3.) Ryan Murphy never plays it safe,
Ryan Murphy, of “Glee” and “American Horror Story” fame directed the film, and whether or not you always agree with his artistic decisions and sensibility, you have to hand it to him as a writer/director. The man never plays it safe, and with a story as combustible as this one, that’s exactly what you need: a director who’s going to pull out all the stops.
4.) The reviews are coming in and they’re GREAT.
David Hinckley at The New York Daily News says “This reincarnation of ‘The Normal Heart’ raises all the right disturbing questions.” David Zurawik of The Baltimore Sun states “HBO’s ‘The Normal Heart’ will do something to you that TV rarely does: rock you to your emotional roots.” Lori Racki of The Chicago Sun Times calls it “…an intimately personal tale of Kramer’s heartbreaking first-hand experience with the disease.” Brian Lowry over at Variety calls it “a powerful piece of work.” Solid recs from solid reviewers.
5.) Writer Larry Kramer is a straight-up hero.
During the 1980’s Larry Kramer was a well-known advocate for gay men infected with AIDS. He’s fought for years for this play to become a movie and he very nearly missed his chance to see his dream realized. Kramer, who is H.I.V. positive, came close to dying twice this year. “I fought to hang on to get to this moment,” Kramer says. “There are so many times I never thought I would. ” I’m so excited to see such an intensely personal story from the mind of such an inspiring human being.

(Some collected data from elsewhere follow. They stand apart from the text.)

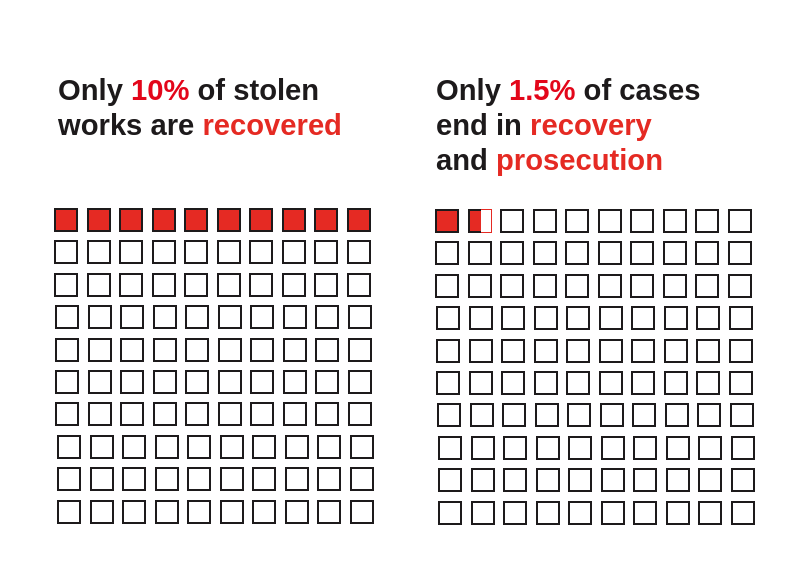
<!DOCTYPE html>
<html lang="en">
<head>
<meta charset="utf-8">
<title>Stolen works: recovery and prosecution</title>
<style>
:root {
  --paper: #ffffff;
  --ink: #1d1a1b;
  --red: #e52a23;
  --figure-red: #e3061a;
}
* { box-sizing: border-box; margin: 0; }
html, body { width: 800px; height: 572px; overflow: hidden; background: var(--paper); }
.infographic {
  display: grid;
  grid-template-columns: 381px 320px;
  width: 800px;
  height: 572px;
  padding: 73px 0 0 54px;
  color: var(--ink);
  font-family: "Liberation Sans", Helvetica, Arial, sans-serif;
}
.headline {
  height: 135px;
  padding-left: 4px;
  font-size: 29.2px;
  font-weight: 700;
  line-height: 35px;
  white-space: nowrap;
}
.cases .headline { height: 136px; padding-left: 1px; }
.headline em { font-style: normal; color: var(--red); }
.headline .figure { color: var(--figure-red); }
.chart { display: grid; row-gap: 8.4px; }
.row {
  display: grid;
  grid-template-columns: repeat(10, 24px);
  column-gap: 8.5px;
  height: 24px;
}
.row i { border: 2px solid var(--ink); }
.row .full, .row.full i { background: var(--red); }
.row .half {
  position: relative;
  border: 1px solid var(--red);
}
.row .half::before {
  content: "";
  position: absolute;
  inset: -1px auto -1px -1px;
  width: 11px;
  border: solid var(--ink);
  border-width: 2px 0 2px 2px;
  background: var(--red);
}
.shift-1 { margin-left: 1px; }
.shift-2 { margin-left: 2px; }
.shift-3 { margin-left: 3px; }
</style>
</head>
<body>
<main class="infographic">
  <section class="works">
    <h2 class="headline">Only <em class="figure">10%</em> of stolen<br>works are <em>recovered</em></h2>
    <div class="chart" role="img" aria-label="10 of 100 squares filled">
      <div class="row full"><i></i><i></i><i></i><i></i><i></i><i></i><i></i><i></i><i></i><i></i></div>
      <div class="row"><i></i><i></i><i></i><i></i><i></i><i></i><i></i><i></i><i></i><i></i></div>
      <div class="row"><i></i><i></i><i></i><i></i><i></i><i></i><i></i><i></i><i></i><i></i></div>
      <div class="row shift-1"><i></i><i></i><i></i><i></i><i></i><i></i><i></i><i></i><i></i><i></i></div>
      <div class="row shift-1"><i></i><i></i><i></i><i></i><i></i><i></i><i></i><i></i><i></i><i></i></div>
      <div class="row shift-1"><i></i><i></i><i></i><i></i><i></i><i></i><i></i><i></i><i></i><i></i></div>
      <div class="row shift-1"><i></i><i></i><i></i><i></i><i></i><i></i><i></i><i></i><i></i><i></i></div>
      <div class="row shift-3"><i></i><i></i><i></i><i></i><i></i><i></i><i></i><i></i><i></i><i></i></div>
      <div class="row shift-3"><i></i><i></i><i></i><i></i><i></i><i></i><i></i><i></i><i></i><i></i></div>
      <div class="row shift-3"><i></i><i></i><i></i><i></i><i></i><i></i><i></i><i></i><i></i><i></i></div>
    </div>
  </section>
  <section class="cases">
    <h2 class="headline">Only <em class="figure">1.5%</em> of cases<br>end in <em>recovery</em><br>and <em>prosecution</em></h2>
    <div class="chart" role="img" aria-label="One and a half of 100 squares filled">
      <div class="row"><i class="full"></i><i class="half"></i><i></i><i></i><i></i><i></i><i></i><i></i><i></i><i></i></div>
      <div class="row"><i></i><i></i><i></i><i></i><i></i><i></i><i></i><i></i><i></i><i></i></div>
      <div class="row"><i></i><i></i><i></i><i></i><i></i><i></i><i></i><i></i><i></i><i></i></div>
      <div class="row shift-1"><i></i><i></i><i></i><i></i><i></i><i></i><i></i><i></i><i></i><i></i></div>
      <div class="row shift-1"><i></i><i></i><i></i><i></i><i></i><i></i><i></i><i></i><i></i><i></i></div>
      <div class="row shift-1"><i></i><i></i><i></i><i></i><i></i><i></i><i></i><i></i><i></i><i></i></div>
      <div class="row shift-2"><i></i><i></i><i></i><i></i><i></i><i></i><i></i><i></i><i></i><i></i></div>
      <div class="row shift-3"><i></i><i></i><i></i><i></i><i></i><i></i><i></i><i></i><i></i><i></i></div>
      <div class="row shift-3"><i></i><i></i><i></i><i></i><i></i><i></i><i></i><i></i><i></i><i></i></div>
      <div class="row shift-3"><i></i><i></i><i></i><i></i><i></i><i></i><i></i><i></i><i></i><i></i></div>
    </div>
  </section>
</main>
</body>
</html>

Check out this recently released trailer from the filmmakers, chronicling the history of homophobia, gay rights, and AIDS.